Kosovo fully backs Ukraine despite lack of formal recognition from Kyiv

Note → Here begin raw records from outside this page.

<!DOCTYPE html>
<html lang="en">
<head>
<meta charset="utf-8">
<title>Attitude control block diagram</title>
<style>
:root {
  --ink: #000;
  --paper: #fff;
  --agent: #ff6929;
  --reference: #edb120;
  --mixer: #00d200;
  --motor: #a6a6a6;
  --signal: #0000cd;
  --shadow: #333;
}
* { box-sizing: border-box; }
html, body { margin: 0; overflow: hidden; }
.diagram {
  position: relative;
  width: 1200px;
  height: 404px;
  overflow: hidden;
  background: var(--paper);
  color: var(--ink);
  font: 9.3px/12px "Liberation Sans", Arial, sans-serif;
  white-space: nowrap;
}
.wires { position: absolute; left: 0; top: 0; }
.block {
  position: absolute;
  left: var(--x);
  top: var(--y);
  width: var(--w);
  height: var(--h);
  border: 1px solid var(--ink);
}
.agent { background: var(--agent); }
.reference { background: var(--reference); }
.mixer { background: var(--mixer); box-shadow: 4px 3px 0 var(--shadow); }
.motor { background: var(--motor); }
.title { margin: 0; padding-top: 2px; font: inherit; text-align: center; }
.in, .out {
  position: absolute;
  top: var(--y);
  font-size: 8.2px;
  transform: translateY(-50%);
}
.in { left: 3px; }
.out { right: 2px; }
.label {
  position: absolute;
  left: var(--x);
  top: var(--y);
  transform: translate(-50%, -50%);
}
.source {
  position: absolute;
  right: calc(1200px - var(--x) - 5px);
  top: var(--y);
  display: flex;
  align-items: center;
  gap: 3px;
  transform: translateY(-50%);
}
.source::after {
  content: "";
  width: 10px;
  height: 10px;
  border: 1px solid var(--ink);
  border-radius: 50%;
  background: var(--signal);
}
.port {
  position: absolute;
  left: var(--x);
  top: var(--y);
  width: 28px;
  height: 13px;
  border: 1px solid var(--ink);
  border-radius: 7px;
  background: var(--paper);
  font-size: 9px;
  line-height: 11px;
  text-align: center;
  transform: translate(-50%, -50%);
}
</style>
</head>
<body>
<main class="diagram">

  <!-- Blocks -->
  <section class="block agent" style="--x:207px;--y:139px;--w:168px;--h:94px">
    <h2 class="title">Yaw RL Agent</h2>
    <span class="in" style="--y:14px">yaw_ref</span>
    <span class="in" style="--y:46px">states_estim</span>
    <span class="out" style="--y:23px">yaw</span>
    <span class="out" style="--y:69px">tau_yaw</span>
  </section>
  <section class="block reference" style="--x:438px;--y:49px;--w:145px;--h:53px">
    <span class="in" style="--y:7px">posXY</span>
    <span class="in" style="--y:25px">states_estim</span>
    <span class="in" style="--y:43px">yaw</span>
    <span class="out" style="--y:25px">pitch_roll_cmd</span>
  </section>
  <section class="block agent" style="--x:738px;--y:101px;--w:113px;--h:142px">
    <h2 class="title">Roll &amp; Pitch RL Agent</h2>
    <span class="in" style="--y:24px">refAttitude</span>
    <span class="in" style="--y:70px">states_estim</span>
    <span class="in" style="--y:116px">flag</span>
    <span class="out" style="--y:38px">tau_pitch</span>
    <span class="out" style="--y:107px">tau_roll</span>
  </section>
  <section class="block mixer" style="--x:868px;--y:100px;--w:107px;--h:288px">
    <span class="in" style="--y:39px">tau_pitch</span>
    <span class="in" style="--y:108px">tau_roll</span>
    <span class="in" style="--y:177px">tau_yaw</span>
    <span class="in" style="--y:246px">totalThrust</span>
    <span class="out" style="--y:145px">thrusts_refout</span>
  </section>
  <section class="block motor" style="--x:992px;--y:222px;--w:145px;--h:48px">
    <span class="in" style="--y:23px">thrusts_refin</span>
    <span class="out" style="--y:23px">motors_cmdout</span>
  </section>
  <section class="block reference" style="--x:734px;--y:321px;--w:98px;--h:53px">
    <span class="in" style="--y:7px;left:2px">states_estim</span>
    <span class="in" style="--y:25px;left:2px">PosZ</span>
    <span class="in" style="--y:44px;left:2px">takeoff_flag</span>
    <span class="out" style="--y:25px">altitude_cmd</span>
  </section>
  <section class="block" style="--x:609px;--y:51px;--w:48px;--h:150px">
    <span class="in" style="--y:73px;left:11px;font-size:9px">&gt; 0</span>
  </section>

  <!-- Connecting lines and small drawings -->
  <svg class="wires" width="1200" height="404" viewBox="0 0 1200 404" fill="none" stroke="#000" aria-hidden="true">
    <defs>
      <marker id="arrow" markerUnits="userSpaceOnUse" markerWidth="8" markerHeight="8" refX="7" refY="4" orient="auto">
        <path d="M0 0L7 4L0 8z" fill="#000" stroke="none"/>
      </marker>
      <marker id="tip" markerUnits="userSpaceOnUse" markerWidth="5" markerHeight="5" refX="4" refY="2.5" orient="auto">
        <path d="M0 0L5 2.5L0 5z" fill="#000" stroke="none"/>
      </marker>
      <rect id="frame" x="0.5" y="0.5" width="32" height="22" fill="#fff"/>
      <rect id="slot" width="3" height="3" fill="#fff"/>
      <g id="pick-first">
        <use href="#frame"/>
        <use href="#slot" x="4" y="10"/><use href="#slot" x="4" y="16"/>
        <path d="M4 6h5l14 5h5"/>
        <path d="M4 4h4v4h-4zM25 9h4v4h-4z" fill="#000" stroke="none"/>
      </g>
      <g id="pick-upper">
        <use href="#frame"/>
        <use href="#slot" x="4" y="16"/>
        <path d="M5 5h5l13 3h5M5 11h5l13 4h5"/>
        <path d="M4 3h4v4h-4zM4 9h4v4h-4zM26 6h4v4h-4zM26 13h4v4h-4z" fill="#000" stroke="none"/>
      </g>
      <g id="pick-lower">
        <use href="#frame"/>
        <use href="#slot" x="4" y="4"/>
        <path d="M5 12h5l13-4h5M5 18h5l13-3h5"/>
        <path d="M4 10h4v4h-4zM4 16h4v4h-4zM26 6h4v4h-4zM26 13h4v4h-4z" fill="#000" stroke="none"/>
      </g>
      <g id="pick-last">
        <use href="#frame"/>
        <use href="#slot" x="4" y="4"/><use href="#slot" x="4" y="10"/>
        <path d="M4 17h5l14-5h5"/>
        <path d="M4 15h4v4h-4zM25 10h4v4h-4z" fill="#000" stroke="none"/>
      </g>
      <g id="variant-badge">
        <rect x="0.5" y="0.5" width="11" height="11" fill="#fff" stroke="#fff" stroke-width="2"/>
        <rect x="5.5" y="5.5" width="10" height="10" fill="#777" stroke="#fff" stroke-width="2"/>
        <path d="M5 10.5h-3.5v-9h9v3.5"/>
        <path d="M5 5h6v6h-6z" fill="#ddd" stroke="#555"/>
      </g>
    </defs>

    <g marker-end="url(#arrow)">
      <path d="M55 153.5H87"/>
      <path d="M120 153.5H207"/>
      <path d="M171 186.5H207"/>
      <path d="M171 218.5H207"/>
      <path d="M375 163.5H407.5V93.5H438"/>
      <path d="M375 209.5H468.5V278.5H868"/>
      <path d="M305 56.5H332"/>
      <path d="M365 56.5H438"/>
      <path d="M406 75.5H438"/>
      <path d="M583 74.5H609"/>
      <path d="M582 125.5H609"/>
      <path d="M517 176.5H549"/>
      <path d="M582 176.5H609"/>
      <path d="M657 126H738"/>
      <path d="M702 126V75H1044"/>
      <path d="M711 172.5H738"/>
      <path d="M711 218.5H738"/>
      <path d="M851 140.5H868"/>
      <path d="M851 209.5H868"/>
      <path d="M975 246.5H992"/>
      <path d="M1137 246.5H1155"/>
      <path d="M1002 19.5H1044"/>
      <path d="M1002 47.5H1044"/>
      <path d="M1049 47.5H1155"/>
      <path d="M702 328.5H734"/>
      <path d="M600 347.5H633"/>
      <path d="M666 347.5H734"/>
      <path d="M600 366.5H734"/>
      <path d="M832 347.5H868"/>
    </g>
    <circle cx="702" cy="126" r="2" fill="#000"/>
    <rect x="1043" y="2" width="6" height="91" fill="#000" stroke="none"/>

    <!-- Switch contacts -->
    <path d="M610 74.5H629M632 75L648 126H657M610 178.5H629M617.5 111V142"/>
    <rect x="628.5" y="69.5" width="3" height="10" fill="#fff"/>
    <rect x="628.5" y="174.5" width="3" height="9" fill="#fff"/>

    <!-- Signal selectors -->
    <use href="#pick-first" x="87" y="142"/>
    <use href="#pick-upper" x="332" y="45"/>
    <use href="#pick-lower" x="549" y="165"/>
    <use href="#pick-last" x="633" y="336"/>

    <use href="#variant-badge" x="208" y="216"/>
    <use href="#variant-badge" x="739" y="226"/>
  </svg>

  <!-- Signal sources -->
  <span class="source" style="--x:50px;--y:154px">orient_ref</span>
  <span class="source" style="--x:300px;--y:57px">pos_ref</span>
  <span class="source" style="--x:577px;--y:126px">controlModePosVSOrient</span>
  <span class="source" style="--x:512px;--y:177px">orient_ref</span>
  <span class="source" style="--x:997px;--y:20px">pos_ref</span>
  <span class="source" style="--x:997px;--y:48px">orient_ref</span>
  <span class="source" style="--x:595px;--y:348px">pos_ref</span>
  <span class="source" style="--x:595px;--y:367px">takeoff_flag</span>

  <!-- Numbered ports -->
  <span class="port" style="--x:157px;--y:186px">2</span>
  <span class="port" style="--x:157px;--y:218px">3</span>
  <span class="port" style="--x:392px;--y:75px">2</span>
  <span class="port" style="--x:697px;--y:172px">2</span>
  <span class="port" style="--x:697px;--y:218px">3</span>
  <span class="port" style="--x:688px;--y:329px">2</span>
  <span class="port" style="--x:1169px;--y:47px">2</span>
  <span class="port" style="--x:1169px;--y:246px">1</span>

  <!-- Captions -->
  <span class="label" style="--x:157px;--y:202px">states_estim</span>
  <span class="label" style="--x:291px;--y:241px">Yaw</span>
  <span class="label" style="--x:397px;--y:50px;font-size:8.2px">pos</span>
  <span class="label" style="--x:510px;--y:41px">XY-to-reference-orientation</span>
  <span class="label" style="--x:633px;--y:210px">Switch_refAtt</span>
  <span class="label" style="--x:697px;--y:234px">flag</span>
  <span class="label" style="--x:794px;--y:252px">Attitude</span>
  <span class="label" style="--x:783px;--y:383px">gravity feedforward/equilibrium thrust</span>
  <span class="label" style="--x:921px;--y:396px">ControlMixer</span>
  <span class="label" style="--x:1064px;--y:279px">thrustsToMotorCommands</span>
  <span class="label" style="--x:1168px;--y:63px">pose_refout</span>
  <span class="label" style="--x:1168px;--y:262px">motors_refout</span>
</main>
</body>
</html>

Kosovo’s foreign minister said on Wednesday that her country is convinced that Russia must lose the war in Ukraine for conflict not to spread further in Europe. She said her young nation’s support is unconditional even though Kyiv has not recognized Kosovo’s independence. Donika Gërvalla-Schwarz, who is both foreign minister and deputy prime minister, said her small Balkan nation, which declared its independence from Serbia in 2008, is constantly reminded of the aggressive intentions of both Serbia and its ally Russia.”Ukraine hasn’t recognized the Republic of Kosovo as a state, but we really believe that we know exactly what Ukraine is going through,” she told The Associated Press in an interview.”And we know that there is only one solution, not only for Ukraine, but for Europe,” she said. “It can only be Russia to lose the war and Ukraine to win this war. Otherwise, Europe should prepare for other conflicts in our continent.”Like Ukrainians today, the people of Kosovo were the targets of war crimes and other atrocities by Serbia’s security forces in the 1990s, an experience that led Kosovo to seek independence.”While Kosovo is a small state with very modest possibilities to help, we have tried to be very helpful with Ukraine and have not hesitated to show our unconditional support and sympathy to the people and to the state of Ukraine,” Gërvalla-Schwarz told the AP.The latest reminder of Moscow threatening Kosovo came this week when a Russian Telegram channel called for a denial-of-service attack on Kosovo government websites after Kosovo’s defense minister announced new military aid at a conference in Warsaw on Tuesday.Gërvalla-Schwarz on Wednesday inaugurated Kosovo’s first consular mission in Poland, part of an effort to improve economic and cultural cooperation between the two countries. Poland recognized Kosovo’s statehood in 2008 but the two countries did not establish diplomatic relations at the time. For now, the Kosovo mission has the status of a consulate general, but she said she hopes it could be a step to having an embassy in Poland.Her visit to Poland this week coincided with a visit to the capital of Serbia, Belgrade, by Chinese President Xi Jinping .Gërvalla-Schwarz said the Chinese leader’s visit has implications for Europe because it shows that while Serbia is a European Union candidate state, it is “more and more identifying itself with the adversaries of the European Western democracies.””You cannot be at the same time a candidate state of the European Union and be the proxy of Russia in these times where Russia has declared the war not only to Ukraine but to the West as such,” she said.Serbian forces fought a 1998-99 war with ethnic Albanian separatists in what was then the province of Kosovo. About 13,000 people, mostly ethnic Albanians, died until a 78-day NATO bombing campaign pushed Serbian forces out.Kosovo declared independence in 2008, but the government in Belgrade doesn’t recognize its neighbor as a separate country.